Thousands of people have strengthened their skills to identify deceptions and myths about migration, thanks to IOM campaigns
Migrants or people intending to migrate have had the opportunity to participate in community activities to reflect on the risks and alternatives of irregular migration, thanks to the communication for development campaigns implemented by the International Organization for Migration in 2021.
Under the principle that collectively built campaigns can help generate behavioral changes, 12 communities in 6 countries designed and now disseminate information campaigns that were adapted to the local context according to their particularities and needs. These campaigns are not satisfied with simply launching messages in mass media or social networks but have implemented community activities as a key element to trigger action.
"Think Twice" is the name of the campaign active in Mexico, Guatemala, Honduras, El Salvador and Panama. It focuses on teaching people to identify the risks of scams related to migration, study and job offers.
"Integrating youth in the construction and dissemination of the campaign in La Chorrera is fundamental to strengthen knowledge and decision making, allowing this type of campaign to be more effective in motivating us to use reliable sources for making decisions and to avoid becoming a victim of human trafficking," explained Dennis Carranza one of the young people who participated in the creation of Piénsalo 2 Veces in Panama.
Civil organizations have also been very important in the dissemination process. In Mexico, for example, the key alliance with Consejo Ciudadano has made it possible to have a national human trafficking hotline to report cases of labor exploitation, whereas in Guatemala, strategic alliances with organizations such as Chispa Rural have made it possible for prevention messages to reach people in border communities. This outreach has been enhanced by the translation of campaign materials into Mayan languages.
Beyond traditional activities such as talks and workshops, the campaigns seek to reach out to communities in other ways. Communication teams from Mexico and El Salvador, for example, have led successful community mural design processes reflecting the migrant experience and the multicultural character of border communities.
“I liked it, because it was a piece of myself”, expressed Jose Luis, one of the Central American youngsters who participated in the creation of the mural in the Los Laureles market, in Tapachula. “I am leaving my mark in the part of the wall where I painted, and I’m proud of it, because the day I’m gone... I’ll know I left a footprint somewhere”.

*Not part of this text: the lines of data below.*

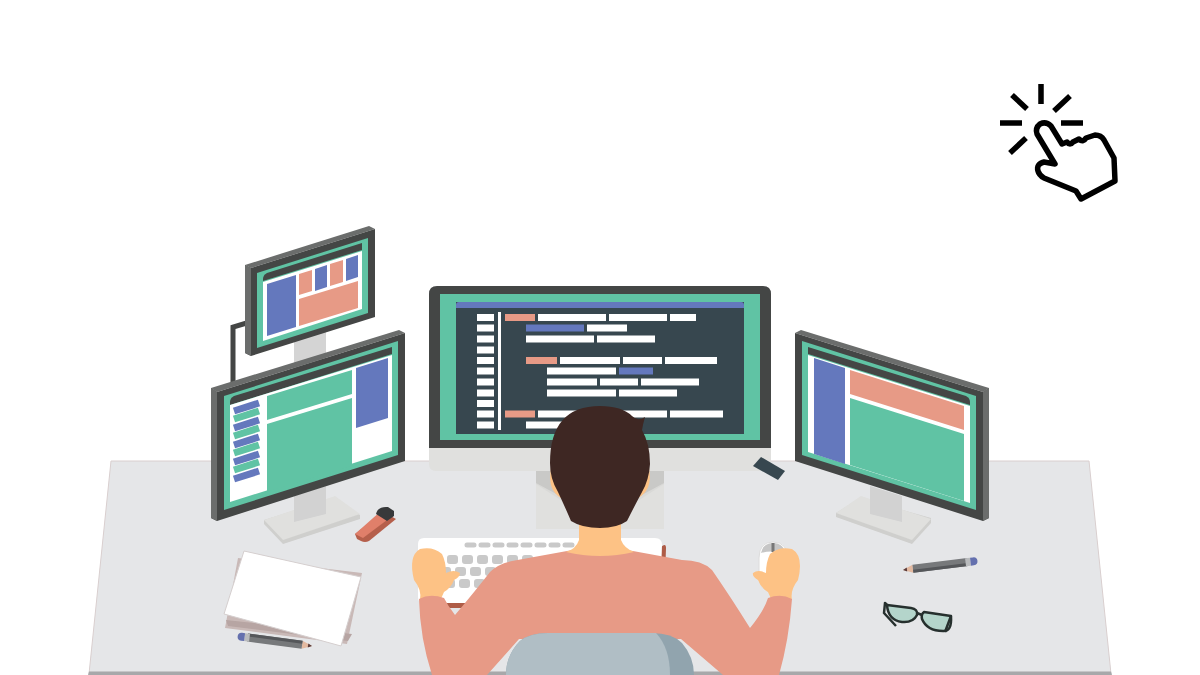
<!DOCTYPE html>
<html lang="en">
<head>
<meta charset="utf-8">
<title>Programmer at a desk</title>
<style>
:root{--green:#60c3a4;--blue:#6478bd;--coral:#e79a86;--frame:#444645;--edge:#6b6d6c;--code:#37474f;--desk:#e5e6e8;--stand:#e0e0de;--skin:#fdc285;--hair:#3e2723;--ink:#000;--paper:#fff}
html,body{margin:0;height:100%;overflow:hidden;background:var(--paper)}
svg{display:block;width:1200px;height:675px}
.green{fill:var(--green)}.blue{fill:var(--blue)}.coral{fill:var(--coral)}.frame{fill:var(--frame)}.edge{fill:var(--edge)}.code{fill:var(--code)}.stand{fill:var(--stand)}.skin{fill:var(--skin)}.hair{fill:var(--hair)}.paper{fill:var(--paper)}
.line-white{stroke:var(--paper);stroke-width:7}
.line-coral{stroke:var(--coral);stroke-width:7}
.line-blue{stroke:var(--blue);stroke-width:7}
.click{fill:none;stroke:var(--ink);stroke-width:5.5;stroke-linejoin:round}
</style>
</head>
<body>
<svg viewBox="0 0 1200 675" role="img" aria-label="Programmer seen from behind at a desk with four monitors, and a clicking hand cursor">
<defs>
  <rect id="key" width="11" height="9" rx="3" fill="#c9c9c9"/>
  <g id="pencil">
    <path d="M0 0L10-4V4Z" fill="#e3b9a0"/>
    <path d="M0 0L4-2V2Z" fill="#5a3a38"/>
    <path d="M10-4H65V4H10Z" fill="#77797b"/>
    <path d="M10 1H65V4H10Z" fill="#55575a"/>
    <path d="M63-4H68V4H63Z" fill="#b9bbbd"/>
    <path d="M68-4H71A4 4 0 0 1 71 4H68Z" fill="#6470ae"/>
  </g>
</defs>

<g id="desk">
  <path d="M111 461H1089L1111 674H89Z" fill="#e5e6e8" stroke="#d9cfcf"/>
  <path d="M89 671.5H1111L1112 675H88Z" fill="#a7a8aa"/>
</g>

<g id="small-monitor">
  <path d="M233 384V327L250 322" fill="none" stroke="#444645" stroke-width="5"/>
  <path d="M294 336L326 328V372H294Z" fill="#d4d4d4"/>
  <path class="edge" d="M245 265L369 226L375 229L251 268Z"/>
  <path class="frame" d="M245 265L251 268L375 229V317L251 356L245 353Z"/>
  <path class="edge" d="M245 265L251 268V356L245 353Z"/>
  <path class="green" d="M257 273L368 238V313L257 348Z"/>
  <path class="frame" d="M263 279Q263 275 267 273L362 243V250L263 281Z"/>
  <path class="paper" d="M263 282L362 251V309L263 341Z"/>
  <path class="blue" d="M267 284L296 275V327L267 336Z"/>
  <path class="coral" d="M299 274L312 270V291L299 295Z"/>
  <path class="blue" d="M315 269L327 265V287L315 291Z"/>
  <path class="coral" d="M330 264L343 260V282L330 286Z"/>
  <path class="blue" d="M346 259L358 255V277L346 281Z"/>
  <path class="coral" d="M299 299L358 281V308L299 326Z"/>
</g>

<g id="left-monitor">
  <path d="M264 520L331 499L360 515V519L283 544L264 524Z" fill="#cfcfcd"/>
  <path class="stand" d="M264 520L335 496L360 514L283 540Z"/>
  <path d="M294 496L326 486V514L294 522Z" fill="#d2d2d2"/>
  <path class="edge" d="M211 388L399 330L405 333L217 392Z"/>
  <path class="frame" d="M211 388L217 392L405 333V461L217 521L211 518Z"/>
  <path class="edge" d="M211 388L217 392V521L211 518Z"/>
  <path class="green" d="M224 396L398 341V455L224 510Z"/>
  <path class="frame" d="M230 402Q230 398 234 396L392 347V354L230 405Z"/>
  <path class="paper" d="M230 405L392 355V451L230 502Z"/>
  <path class="green" d="M267 396L352 370V394L267 420Z"/>
  <path class="green" d="M267 424L352 398V466L267 492Z"/>
  <path class="blue" d="M356 368L388 358V418L356 428Z"/>
  <g stroke-width="7" fill="none">
    <path stroke="#6478bd" d="M234 411L259 403M234 428L259 420M234 445L259 437M234 462L259 454M234 479L259 471"/>
    <path stroke="#60c3a4" d="M234 419L259 411M234 436L259 428M234 453L259 445M234 470L259 462"/>
  </g>
</g>

<g id="right-monitor">
  <path d="M836 513L860 498L931 518V523L912 544L836 517Z" fill="#cfcfcd"/>
  <path class="stand" d="M836 513L861 496L931 519L912 540Z"/>
  <path d="M870 486L902 496V522L870 514Z" fill="#d2d2d2"/>
  <path class="edge" d="M795 333L801 330L989 388L983 392Z"/>
  <path class="frame" d="M795 333L983 392L989 388V518L983 521L795 461Z"/>
  <path class="edge" d="M983 392L989 388V518L983 521Z"/>
  <path class="green" d="M802 341L976 396V510L802 455Z"/>
  <path class="frame" d="M808 347L966 396Q970 398 970 402V405L808 354Z"/>
  <path class="paper" d="M808 355L970 406V503L808 452Z"/>
  <path class="blue" d="M814 358L845 368V464L814 454Z"/>
  <path class="coral" d="M850 370L964 406V430L850 394Z"/>
  <path class="green" d="M850 398L964 434V501L850 465Z"/>
</g>

<g id="main-monitor">
  <path d="M536 483H664V529H536Z" fill="#d9d9d7"/>
  <path d="M536 483L560 496H640L664 483V470H536Z" fill="#c9c9c7"/>
  <path d="M536 484L570 506L630 506L664 484V529H536Z" class="stand"/>
  <path d="M429 445H771V464Q771 471 764 471H436Q429 471 429 464Z" class="stand"/>
  <path class="frame" d="M429 448V294Q429 286 437 286H763Q771 286 771 294V448Z"/>
  <rect class="green" x="440" y="294" width="320" height="146"/>
  <rect class="code" x="456" y="302" width="288" height="132"/>
  <path class="blue" d="M456 308V305Q456 302 459 302H741Q744 302 744 305V308Z"/>
  <g fill="none">
    <path class="line-white" d="M477 317.500H494M477 328H494M477 339H494M477 350H494M477 360.500H494M477 371H494M477 382H494M477 393H494M477 403.500H494M477 414H494M477 425H494"/>
    <path stroke="#fff" stroke-width="3" d="M499.500 312V430"/>
    <path class="line-white" d="M538 317.500H606M609 317.500H667M670 317.500H696M587 328H627M526 339H594M597 339H655M560 360.500H620M623 360.500H662M665 360.500H717M547 371H616M547 382H597M600 382H638M641 382H699M547 393H616M619 393H677M538 414H667M670 414H723M526 425H620"/>
    <path class="line-coral" d="M505 317.500H535M526 360.500H557M505 414H535"/>
    <path class="line-blue" d="M526 328H584M619 371H653"/>
  </g>
</g>

<g id="keyboard">
  <path d="M420 548H660Q666 542 666 548L664 608H426Z" fill="#ae5c47"/>
  <path class="paper" d="M424 538H655Q662 538 662 545L660 603H424Q418 603 418 597V544Q418 538 424 538Z"/>
  <g id="keys">
    <path stroke="#c9c9c9" stroke-width="5" stroke-linecap="round" stroke-dasharray="7 7" d="M467 545H574" fill="none"/>
    <use href="#key" x="447" y="555"/><use href="#key" x="462" y="555"/><use href="#key" x="477" y="555"/><use href="#key" x="492" y="555"/><use href="#key" x="507" y="555"/><use href="#key" x="522" y="555"/>
    <use href="#key" x="440" y="567"/><use href="#key" x="455" y="567"/><use href="#key" x="470" y="567"/><use href="#key" x="485" y="567"/><use href="#key" x="500" y="567"/>
    <use href="#key" x="444" y="579"/><use href="#key" x="459" y="579"/><use href="#key" x="474" y="579"/><use href="#key" x="489" y="579"/>
  </g>
</g>

<g id="mouse">
  <path d="M759 558Q759 542 773 542Q788 542 788 560V584Q784 592 773 592Q759 592 759 576Z" fill="#fff" stroke="#dcdcdc"/>
  <path d="M761 553Q763 543 773 543Q784 543 786 555Q774 549 761 553Z" fill="#c6c6c6"/>
  <path d="M773 543V552" stroke="#777" stroke-width="3"/>
</g>

<g id="person">
  <g id="hands" class="skin">
    <path d="M420 600Q422 590 414 580Q408 556 420 549Q433 546 442 554Q446 562 446 573Q454 569 460 573Q460 577 454 580Q451 588 444 592L440 601Z"/>
    <path d="M792 600Q790 590 798 580Q804 556 792 549Q779 546 770 554Q766 562 766 573Q758 569 753 573Q752 577 758 580Q761 588 768 592L772 601Z"/>
  </g>
  <path class="coral" d="M419 599Q430 593 444 598Q448 606 455 615Q476 590 490 572Q498 564 512 561L578 549H622L682 560Q702 560 712 570Q730 596 750 628Q764 611 768 598Q781 593 792 599Q789 640 779 675H723L681 639H519L487 675H432Q420 638 419 599Z"/>
  <path class="skin" d="M579 520H621V540Q624 548 634 552Q600 560 566 552Q576 549 579 540Z"/>
  <path class="skin" d="M551 468Q547 490 561 498L638 498Q653 490 649 468Z"/>
  <path class="hair" d="M600 406Q622 406 632 416Q638 422 645 417Q643 424 642 430Q650 444 650 464Q649 480 642 492Q634 507 627 521Q617 528 600 528Q582 528 571 521Q565 507 558 492Q550 479 550 463Q550 406 600 406Z"/>
</g>

<g id="chair">
  <path d="M506 675Q506 655 520 641Q530 633 548 633H652Q672 633 682 643Q694 657 694 675Z" fill="#91a4ae"/>
  <path d="M506 675Q506 655 520 641Q530 633 548 633H656Q670 648 670 675Z" fill="#b0bec5"/>
</g>

<g id="usb-stick">
  <path d="M355 534L383 512L396 519L369 541Q365 543 361 541L357 539Z" fill="#b55f4b"/>
  <path d="M355 534L381 511L391 517L363 538Z" fill="#e07f6a"/>
  <path d="M376 514Q378 506 388 507L394 511V516L387 521Z" fill="#37393a"/>
</g>

<path id="eraser" class="code" d="M761 457L785 471L778 480L753 466Z"/>

<g id="papers">
  <path d="M238 558L362 573L347 644L225 628Z" fill="#c9b9b7"/>
  <path d="M226 620L352 634L348 641L228 626Z" fill="#b7a5a3"/>
  <path d="M244 551L361 577L341 646L224 614Z" fill="#fff" stroke="#d5cfcf"/>
</g>

<g id="pencils">
  <use href="#pencil" transform="translate(312 646) rotate(187.500)"/>
  <use href="#pencil" transform="translate(903 570) rotate(-7)"/>
</g>

<g id="glasses" fill="#b4d5cb" stroke="#26302e" stroke-width="2.500" stroke-linejoin="round">
  <path d="M887 605L911 608Q918 609 917 615Q913 623 902 622Q888 620 887 605Z"/>
  <path d="M924 612L951 616Q952 632 943 631Q927 631 922 619Q921 614 924 612Z"/>
  <path d="M917 613L922 615M887 605L885 603L884 613L896 626M951 616L945 632" fill="none"/>
</g>

<g id="click-cursor" class="click">
  <path d="M1041 84V104M1070 96L1054 111M1061 123H1083M1000 123H1022M1012 95L1027 109M1026 138L1010 153"/>
  <path d="M1062 144L1051 126Q1046 121 1040 124Q1035 128 1037 134L1055 164L1044 162Q1036 164 1038 171Q1039 175 1044 178L1076 191L1081 199L1115 181L1114 158L1104 140Q1101 135 1095 135L1086 138Q1083 143 1079 139L1073 142Q1070 146 1067 142Z"/>
</g>
</svg>
</body>
</html>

In Honduras, the local communication team held the first edition of the Color Run, in El Progreso, an event that brought together 52 people in an outdoor rally with different stations. Participants worked in teams to solve questions and challenges with a migration theme. As they moved between stations, colorful paint was another obstacle to overcome.
This activity was led by young people who were already part of the campaign in Honduras. They completed a training process on migration in order to become ambassadors of Piénsalo 2 Veces and develop activities to communicate what they have learned to their peers. 63 people have already been certified in Panama and Honduras, which is essential to ensure the sustainability of the campaign in the future.
"This has been a wonderful process, I have gained a lot of knowledge and clarified many concepts that our society has distorted, such as that migration is not 'illegal,' but 'irregular,'" explained Dina Ordóñez, a young Honduran ambassador for Piénsalo 2 Veces. "Now we can provide the information that has been imparted to us in a more creative, more entertaining way, so that the young volunteers can empower themselves with this important information", she added.
On the other hand, in Costa Rica, the “Updated Papers” campaign focuses on debunking myths and fears about immigration regularization. It addresses people who could regularize their status due to their relationship with Costa Rican sons, daughters or spouses. Many migrants have not completed this procedure due to the lack of accurate information circulating about the regularization process. As a result, they are unable to access decent job opportunities and social services provided by the State.
In addition to outreach materials posted in the community and in digital media, a hotline has been set up and has received more than 400 queries in the last three months. There have also been community activities called 'Migramóviles', which bring migration counseling sessions directly to the communities. More than 200 people have approached these events to start their regularization process and finally have their papers up to date.
“Think Twice” and "Updated Papers” campaings will continue to be implemented throughout 2022. New communities will be integrated into the activities in all countries. If you would like to learn more or be part of the community efforts, please write to firstname.lastname@example.org.